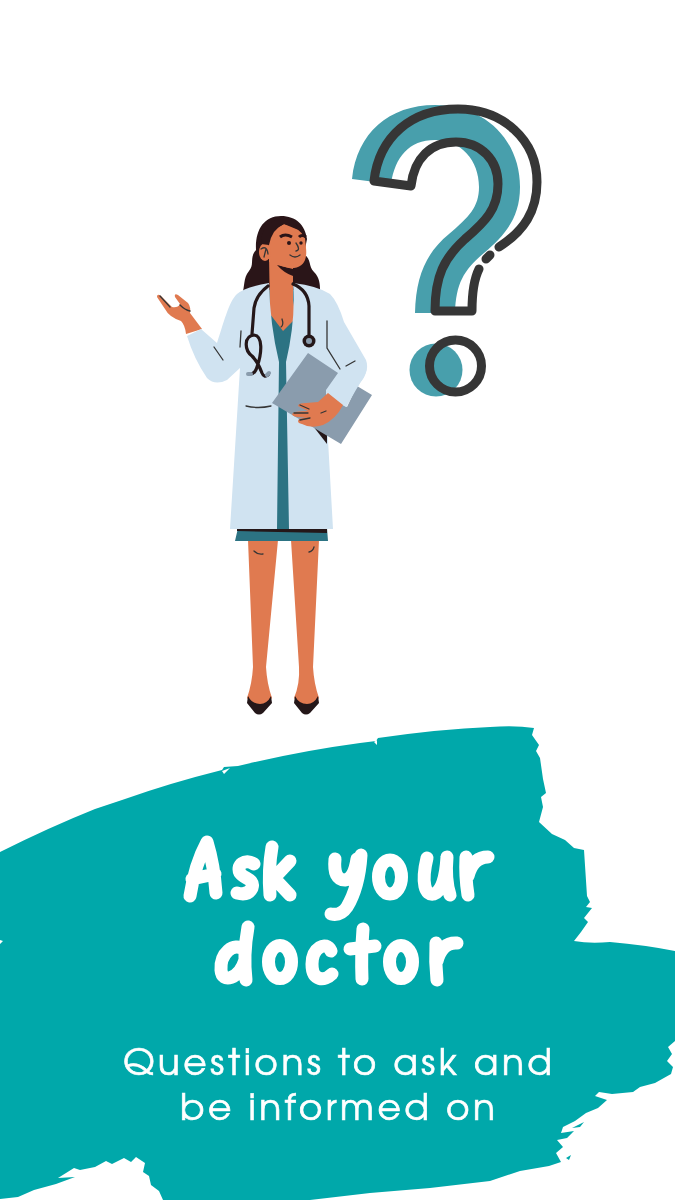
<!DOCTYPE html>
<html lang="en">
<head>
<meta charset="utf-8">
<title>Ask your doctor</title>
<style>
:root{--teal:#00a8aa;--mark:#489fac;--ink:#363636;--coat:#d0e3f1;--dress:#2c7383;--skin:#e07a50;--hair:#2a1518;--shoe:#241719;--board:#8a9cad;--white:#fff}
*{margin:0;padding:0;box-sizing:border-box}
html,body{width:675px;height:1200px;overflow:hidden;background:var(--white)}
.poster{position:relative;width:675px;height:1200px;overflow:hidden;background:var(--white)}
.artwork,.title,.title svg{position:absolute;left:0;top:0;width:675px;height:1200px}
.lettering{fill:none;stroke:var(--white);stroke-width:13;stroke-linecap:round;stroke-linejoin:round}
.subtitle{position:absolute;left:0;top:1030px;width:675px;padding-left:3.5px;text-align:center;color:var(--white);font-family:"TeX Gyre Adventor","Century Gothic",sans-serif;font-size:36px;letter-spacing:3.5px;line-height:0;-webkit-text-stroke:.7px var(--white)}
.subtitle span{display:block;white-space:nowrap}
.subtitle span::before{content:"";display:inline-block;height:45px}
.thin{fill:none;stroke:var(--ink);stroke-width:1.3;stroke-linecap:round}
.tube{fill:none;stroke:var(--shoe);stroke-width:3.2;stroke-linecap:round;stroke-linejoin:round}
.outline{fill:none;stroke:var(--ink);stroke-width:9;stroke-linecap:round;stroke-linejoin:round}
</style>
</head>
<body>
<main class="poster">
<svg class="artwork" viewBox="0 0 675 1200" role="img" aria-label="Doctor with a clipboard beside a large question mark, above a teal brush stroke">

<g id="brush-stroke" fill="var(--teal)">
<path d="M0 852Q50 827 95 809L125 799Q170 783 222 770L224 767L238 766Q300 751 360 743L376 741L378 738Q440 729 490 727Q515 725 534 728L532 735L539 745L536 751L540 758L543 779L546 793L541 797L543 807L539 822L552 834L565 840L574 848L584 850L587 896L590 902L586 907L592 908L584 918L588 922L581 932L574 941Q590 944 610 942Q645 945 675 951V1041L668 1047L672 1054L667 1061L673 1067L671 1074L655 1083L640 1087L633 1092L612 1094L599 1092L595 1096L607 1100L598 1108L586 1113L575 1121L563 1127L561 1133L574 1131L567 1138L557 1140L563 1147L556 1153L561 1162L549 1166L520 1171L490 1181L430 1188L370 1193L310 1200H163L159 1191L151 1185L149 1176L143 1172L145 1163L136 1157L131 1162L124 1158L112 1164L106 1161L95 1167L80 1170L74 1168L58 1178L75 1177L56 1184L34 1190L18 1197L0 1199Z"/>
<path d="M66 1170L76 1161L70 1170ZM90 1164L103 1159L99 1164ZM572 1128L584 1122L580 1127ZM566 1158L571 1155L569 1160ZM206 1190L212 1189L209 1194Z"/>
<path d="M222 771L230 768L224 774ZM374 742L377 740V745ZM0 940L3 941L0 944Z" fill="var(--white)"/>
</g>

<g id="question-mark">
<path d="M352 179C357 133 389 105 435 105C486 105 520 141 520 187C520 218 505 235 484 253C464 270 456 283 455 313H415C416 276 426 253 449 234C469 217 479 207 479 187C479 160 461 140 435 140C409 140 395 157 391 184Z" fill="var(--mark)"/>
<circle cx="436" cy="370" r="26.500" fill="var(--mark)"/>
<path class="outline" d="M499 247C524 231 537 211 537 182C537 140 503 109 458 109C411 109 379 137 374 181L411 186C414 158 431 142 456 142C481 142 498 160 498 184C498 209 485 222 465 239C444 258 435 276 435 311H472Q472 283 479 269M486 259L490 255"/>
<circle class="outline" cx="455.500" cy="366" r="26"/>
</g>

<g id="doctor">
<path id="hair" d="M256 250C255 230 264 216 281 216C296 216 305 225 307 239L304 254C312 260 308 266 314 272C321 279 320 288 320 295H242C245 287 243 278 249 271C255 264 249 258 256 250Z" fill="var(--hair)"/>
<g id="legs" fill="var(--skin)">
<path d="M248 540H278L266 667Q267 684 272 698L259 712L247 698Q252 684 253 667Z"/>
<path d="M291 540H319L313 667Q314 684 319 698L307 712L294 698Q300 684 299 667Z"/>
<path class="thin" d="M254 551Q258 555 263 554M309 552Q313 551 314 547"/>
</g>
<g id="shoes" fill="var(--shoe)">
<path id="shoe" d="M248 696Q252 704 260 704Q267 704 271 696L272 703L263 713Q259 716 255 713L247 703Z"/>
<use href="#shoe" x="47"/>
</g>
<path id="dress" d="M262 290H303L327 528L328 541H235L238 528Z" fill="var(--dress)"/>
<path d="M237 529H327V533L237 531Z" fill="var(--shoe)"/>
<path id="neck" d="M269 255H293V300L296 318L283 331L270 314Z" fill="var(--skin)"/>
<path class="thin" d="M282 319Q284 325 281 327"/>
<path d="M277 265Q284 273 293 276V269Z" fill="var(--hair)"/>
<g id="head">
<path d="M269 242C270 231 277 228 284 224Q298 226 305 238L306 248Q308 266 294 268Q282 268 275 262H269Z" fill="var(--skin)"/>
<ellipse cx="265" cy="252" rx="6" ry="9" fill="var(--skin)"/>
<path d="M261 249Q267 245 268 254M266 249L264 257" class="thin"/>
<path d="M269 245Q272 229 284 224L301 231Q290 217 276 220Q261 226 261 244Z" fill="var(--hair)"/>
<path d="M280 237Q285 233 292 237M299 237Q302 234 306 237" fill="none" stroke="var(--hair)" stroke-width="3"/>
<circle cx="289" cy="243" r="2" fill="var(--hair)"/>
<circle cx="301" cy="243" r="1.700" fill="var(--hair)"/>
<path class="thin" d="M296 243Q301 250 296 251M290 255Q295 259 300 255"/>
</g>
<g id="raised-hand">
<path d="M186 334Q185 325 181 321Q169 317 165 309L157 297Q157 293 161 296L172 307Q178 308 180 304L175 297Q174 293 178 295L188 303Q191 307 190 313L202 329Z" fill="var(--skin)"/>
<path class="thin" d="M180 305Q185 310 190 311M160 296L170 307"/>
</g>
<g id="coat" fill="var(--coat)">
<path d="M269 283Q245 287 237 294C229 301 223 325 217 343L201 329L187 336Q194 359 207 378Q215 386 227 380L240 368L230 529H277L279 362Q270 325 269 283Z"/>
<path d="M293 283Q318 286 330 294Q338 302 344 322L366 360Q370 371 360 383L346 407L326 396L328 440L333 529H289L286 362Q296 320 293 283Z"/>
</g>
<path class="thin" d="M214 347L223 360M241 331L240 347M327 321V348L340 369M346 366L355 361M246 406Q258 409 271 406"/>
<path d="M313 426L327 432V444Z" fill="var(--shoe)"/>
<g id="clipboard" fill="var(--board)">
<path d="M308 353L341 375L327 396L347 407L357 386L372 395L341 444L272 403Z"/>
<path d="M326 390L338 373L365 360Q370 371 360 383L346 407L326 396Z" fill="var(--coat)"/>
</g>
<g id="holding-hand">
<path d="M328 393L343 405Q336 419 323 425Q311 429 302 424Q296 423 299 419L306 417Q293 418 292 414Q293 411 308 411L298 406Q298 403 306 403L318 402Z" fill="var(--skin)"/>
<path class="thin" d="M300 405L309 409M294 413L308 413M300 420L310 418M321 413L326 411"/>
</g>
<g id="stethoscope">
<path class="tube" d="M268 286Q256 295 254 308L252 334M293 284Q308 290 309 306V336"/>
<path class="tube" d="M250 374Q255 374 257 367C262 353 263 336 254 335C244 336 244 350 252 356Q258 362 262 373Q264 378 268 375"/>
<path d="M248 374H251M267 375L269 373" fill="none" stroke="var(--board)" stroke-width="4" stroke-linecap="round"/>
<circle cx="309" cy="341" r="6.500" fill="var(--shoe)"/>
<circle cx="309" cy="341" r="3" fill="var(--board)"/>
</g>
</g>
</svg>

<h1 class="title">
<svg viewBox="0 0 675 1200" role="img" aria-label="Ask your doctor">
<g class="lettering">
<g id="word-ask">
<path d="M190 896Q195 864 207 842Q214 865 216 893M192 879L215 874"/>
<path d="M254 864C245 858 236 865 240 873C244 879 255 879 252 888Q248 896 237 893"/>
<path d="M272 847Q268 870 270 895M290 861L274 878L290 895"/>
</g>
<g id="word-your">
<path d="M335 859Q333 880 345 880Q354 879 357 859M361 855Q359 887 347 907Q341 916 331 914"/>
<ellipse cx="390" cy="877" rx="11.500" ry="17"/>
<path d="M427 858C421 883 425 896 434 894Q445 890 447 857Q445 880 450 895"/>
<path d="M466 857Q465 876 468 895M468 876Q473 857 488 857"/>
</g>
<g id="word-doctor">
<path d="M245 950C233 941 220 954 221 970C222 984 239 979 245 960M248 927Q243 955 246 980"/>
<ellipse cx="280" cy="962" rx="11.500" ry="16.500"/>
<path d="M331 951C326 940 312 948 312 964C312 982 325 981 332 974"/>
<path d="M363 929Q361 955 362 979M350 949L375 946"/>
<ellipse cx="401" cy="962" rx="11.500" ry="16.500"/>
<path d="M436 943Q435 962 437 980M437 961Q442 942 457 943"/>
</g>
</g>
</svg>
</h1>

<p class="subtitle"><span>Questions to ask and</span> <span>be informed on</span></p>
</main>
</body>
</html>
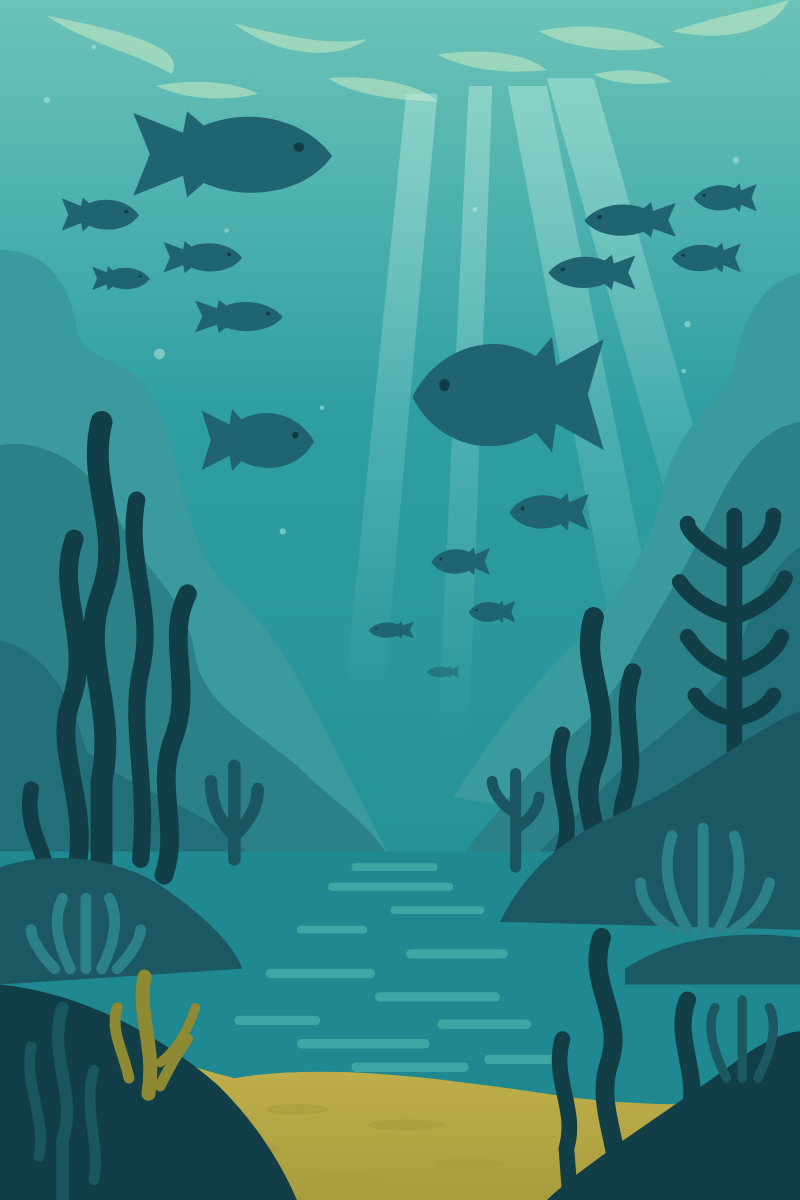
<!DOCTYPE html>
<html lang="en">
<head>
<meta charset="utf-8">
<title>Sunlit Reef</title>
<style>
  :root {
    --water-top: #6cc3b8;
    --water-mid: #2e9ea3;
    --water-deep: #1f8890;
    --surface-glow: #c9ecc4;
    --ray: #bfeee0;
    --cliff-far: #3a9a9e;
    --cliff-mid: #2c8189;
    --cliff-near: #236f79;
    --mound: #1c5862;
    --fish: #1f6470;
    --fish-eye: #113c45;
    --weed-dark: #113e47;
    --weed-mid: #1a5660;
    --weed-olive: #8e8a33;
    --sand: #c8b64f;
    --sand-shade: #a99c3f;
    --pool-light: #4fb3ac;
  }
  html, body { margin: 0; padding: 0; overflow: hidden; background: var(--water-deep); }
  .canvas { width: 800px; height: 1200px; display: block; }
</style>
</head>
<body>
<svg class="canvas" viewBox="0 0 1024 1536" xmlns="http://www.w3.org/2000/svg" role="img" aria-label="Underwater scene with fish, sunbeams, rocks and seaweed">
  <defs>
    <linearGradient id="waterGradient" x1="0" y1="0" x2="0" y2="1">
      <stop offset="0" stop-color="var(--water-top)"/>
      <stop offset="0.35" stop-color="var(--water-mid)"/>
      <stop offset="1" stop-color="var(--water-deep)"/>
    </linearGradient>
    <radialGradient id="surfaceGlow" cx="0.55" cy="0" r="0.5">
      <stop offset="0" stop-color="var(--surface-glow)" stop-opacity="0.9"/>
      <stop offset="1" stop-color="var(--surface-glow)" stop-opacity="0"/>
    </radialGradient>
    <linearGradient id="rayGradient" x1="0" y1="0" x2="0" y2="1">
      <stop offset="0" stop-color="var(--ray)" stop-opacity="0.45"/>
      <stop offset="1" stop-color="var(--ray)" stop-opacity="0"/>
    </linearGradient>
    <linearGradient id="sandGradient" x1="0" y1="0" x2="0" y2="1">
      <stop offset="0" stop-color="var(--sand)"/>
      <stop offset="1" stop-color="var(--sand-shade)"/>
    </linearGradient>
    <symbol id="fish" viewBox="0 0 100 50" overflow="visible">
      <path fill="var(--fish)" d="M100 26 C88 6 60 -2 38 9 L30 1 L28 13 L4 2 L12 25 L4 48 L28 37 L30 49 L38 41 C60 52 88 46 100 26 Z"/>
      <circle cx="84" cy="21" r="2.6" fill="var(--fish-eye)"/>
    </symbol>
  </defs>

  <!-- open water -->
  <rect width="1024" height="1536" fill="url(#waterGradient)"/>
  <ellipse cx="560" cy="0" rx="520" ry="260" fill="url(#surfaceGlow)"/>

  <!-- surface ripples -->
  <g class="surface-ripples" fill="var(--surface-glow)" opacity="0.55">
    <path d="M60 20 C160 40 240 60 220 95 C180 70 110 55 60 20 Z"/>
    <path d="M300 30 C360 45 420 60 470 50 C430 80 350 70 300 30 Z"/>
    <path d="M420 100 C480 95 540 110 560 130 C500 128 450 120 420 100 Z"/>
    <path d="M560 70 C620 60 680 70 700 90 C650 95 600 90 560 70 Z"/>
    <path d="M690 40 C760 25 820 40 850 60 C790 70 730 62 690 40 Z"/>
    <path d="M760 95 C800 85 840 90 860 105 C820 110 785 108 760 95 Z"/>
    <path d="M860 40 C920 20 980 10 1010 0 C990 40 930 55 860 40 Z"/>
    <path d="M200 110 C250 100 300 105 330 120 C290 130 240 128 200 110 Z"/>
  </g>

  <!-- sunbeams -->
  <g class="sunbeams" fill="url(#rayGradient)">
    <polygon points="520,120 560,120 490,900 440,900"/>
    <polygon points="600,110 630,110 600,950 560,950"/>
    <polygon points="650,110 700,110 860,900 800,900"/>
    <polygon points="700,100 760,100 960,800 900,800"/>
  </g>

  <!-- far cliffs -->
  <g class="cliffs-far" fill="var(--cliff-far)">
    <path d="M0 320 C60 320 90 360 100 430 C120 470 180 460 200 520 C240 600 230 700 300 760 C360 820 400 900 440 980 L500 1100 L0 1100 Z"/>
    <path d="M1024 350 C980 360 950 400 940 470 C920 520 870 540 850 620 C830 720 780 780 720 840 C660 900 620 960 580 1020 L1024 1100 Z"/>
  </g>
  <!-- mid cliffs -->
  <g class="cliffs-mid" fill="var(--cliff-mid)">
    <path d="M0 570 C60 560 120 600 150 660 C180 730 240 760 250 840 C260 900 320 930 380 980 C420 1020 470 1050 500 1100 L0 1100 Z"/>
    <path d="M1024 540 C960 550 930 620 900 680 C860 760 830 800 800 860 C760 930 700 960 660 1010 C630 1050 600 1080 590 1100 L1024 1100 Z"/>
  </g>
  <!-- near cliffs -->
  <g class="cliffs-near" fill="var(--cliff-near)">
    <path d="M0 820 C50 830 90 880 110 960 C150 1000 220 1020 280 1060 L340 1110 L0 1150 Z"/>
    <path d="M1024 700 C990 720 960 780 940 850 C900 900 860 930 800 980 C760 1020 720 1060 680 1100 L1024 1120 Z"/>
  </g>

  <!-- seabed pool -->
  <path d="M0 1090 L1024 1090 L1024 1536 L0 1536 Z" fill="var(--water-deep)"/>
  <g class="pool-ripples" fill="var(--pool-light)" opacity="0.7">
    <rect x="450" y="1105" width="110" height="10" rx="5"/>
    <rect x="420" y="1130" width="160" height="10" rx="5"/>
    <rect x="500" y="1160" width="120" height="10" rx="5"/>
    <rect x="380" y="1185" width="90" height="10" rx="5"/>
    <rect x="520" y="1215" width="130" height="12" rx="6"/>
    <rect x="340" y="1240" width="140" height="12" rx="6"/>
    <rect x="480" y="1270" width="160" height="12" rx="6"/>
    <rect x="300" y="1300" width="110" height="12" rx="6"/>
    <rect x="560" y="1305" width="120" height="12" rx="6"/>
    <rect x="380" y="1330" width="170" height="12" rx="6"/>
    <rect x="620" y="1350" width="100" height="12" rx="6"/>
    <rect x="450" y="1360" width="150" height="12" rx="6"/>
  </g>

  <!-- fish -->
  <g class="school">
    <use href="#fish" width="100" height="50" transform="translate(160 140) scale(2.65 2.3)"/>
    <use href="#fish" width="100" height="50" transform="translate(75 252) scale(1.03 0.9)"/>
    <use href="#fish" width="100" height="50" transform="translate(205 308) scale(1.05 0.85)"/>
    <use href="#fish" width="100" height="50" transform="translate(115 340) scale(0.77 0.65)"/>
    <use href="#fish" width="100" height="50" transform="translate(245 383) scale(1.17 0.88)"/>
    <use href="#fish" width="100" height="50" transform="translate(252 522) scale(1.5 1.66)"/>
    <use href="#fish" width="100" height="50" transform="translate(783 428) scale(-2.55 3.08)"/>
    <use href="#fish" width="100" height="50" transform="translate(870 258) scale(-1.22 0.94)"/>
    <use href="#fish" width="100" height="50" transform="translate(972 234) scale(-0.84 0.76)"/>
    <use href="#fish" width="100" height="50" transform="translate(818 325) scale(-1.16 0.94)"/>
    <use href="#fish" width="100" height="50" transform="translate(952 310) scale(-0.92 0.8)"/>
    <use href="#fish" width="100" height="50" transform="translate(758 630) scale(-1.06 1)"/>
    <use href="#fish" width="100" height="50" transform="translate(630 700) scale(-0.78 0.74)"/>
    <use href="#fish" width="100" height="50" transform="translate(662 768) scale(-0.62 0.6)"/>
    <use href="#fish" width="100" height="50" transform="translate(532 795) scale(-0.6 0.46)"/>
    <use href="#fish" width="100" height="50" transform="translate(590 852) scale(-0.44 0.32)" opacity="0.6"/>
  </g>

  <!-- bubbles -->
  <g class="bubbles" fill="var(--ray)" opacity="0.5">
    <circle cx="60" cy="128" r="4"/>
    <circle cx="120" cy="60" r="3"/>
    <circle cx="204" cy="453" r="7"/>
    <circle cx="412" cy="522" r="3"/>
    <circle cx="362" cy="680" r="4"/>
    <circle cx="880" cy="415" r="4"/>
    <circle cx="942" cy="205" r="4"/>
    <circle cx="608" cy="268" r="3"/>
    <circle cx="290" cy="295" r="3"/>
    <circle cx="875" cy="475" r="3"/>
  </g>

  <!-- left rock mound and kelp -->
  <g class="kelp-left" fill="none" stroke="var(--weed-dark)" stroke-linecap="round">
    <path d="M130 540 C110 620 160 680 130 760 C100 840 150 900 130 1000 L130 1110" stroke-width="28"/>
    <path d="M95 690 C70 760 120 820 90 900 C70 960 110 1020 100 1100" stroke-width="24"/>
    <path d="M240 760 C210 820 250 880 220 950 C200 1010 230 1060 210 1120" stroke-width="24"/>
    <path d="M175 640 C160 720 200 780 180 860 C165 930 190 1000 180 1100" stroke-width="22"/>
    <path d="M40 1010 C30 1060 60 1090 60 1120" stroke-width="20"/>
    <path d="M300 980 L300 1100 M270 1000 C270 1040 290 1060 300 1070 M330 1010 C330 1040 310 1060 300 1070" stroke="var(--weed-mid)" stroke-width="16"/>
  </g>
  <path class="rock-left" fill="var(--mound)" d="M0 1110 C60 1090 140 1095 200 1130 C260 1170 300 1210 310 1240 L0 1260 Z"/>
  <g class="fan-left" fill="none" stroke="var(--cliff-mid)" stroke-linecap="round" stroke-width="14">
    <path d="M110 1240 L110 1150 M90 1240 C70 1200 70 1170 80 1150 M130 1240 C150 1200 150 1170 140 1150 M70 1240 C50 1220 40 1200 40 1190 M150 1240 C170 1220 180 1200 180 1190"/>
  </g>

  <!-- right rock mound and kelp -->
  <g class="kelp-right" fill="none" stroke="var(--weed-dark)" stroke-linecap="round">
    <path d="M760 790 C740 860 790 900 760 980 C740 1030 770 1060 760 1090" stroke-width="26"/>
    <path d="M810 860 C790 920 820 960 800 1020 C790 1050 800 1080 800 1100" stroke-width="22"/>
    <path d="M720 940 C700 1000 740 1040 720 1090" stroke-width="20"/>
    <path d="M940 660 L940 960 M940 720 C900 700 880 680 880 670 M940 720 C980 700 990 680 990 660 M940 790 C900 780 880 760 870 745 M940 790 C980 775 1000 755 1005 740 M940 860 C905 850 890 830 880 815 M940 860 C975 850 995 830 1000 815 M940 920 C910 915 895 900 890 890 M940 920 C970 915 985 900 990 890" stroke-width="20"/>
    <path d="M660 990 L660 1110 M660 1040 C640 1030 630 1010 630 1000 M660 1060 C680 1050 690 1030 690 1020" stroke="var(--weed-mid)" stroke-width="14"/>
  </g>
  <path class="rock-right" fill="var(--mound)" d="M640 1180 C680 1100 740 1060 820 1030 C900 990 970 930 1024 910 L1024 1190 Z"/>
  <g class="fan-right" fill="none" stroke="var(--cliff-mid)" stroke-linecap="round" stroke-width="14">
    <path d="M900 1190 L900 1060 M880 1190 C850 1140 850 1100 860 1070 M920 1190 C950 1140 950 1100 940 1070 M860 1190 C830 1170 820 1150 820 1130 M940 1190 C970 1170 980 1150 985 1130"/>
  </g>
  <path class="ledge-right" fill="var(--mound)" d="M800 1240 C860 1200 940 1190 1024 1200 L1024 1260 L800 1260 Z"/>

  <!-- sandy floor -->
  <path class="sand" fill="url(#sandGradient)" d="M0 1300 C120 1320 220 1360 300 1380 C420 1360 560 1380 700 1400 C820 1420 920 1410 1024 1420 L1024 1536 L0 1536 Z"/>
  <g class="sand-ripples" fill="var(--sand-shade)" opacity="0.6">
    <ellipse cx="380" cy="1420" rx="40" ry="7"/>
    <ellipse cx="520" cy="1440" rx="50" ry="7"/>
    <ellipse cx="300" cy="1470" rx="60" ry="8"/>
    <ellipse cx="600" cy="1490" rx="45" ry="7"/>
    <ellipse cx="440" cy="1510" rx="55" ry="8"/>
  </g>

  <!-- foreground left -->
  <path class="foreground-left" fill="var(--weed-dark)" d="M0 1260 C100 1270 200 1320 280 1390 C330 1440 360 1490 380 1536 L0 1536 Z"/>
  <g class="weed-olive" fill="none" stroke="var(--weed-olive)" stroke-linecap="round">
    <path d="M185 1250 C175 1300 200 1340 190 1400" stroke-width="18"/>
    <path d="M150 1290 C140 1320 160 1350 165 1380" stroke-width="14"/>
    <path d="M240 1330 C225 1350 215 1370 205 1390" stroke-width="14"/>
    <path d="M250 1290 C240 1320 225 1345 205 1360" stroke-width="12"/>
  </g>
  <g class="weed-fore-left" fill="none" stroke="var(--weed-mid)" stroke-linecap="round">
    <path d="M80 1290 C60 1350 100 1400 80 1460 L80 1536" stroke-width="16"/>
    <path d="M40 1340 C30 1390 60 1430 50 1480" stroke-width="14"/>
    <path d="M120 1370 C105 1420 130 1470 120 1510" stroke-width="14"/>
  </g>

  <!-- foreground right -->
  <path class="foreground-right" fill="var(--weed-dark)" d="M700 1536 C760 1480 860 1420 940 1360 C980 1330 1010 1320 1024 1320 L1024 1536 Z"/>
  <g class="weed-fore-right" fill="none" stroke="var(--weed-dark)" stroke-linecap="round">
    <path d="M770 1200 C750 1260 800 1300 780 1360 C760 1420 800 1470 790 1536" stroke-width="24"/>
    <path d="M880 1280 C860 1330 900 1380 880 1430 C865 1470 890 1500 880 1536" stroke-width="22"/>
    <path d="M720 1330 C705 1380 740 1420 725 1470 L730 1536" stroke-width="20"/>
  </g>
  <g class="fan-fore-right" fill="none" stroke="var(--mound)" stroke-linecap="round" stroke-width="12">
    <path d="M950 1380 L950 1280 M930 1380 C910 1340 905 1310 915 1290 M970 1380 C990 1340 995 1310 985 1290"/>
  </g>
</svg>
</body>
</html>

▸ **Try it**:
Taking the lines above, repeat exactly those from the line that contains "1340 C30 1390" through the line that contains "1330 C705 1380", and both of those lines as well. Include nothing else.

▸ **Answer**:
    <path d="M40 1340 C30 1390 60 1430 50 1480" stroke-width="14"/>
    <path d="M120 1370 C105 1420 130 1470 120 1510" stroke-width="14"/>
  </g>

  <!-- foreground right -->
  <path class="foreground-right" fill="var(--weed-dark)" d="M700 1536 C760 1480 860 1420 940 1360 C980 1330 1010 1320 1024 1320 L1024 1536 Z"/>
  <g class="weed-fore-right" fill="none" stroke="var(--weed-dark)" stroke-linecap="round">
    <path d="M770 1200 C750 1260 800 1300 780 1360 C760 1420 800 1470 790 1536" stroke-width="24"/>
    <path d="M880 1280 C860 1330 900 1380 880 1430 C865 1470 890 1500 880 1536" stroke-width="22"/>
    <path d="M720 1330 C705 1380 740 1420 725 1470 L730 1536" stroke-width="20"/>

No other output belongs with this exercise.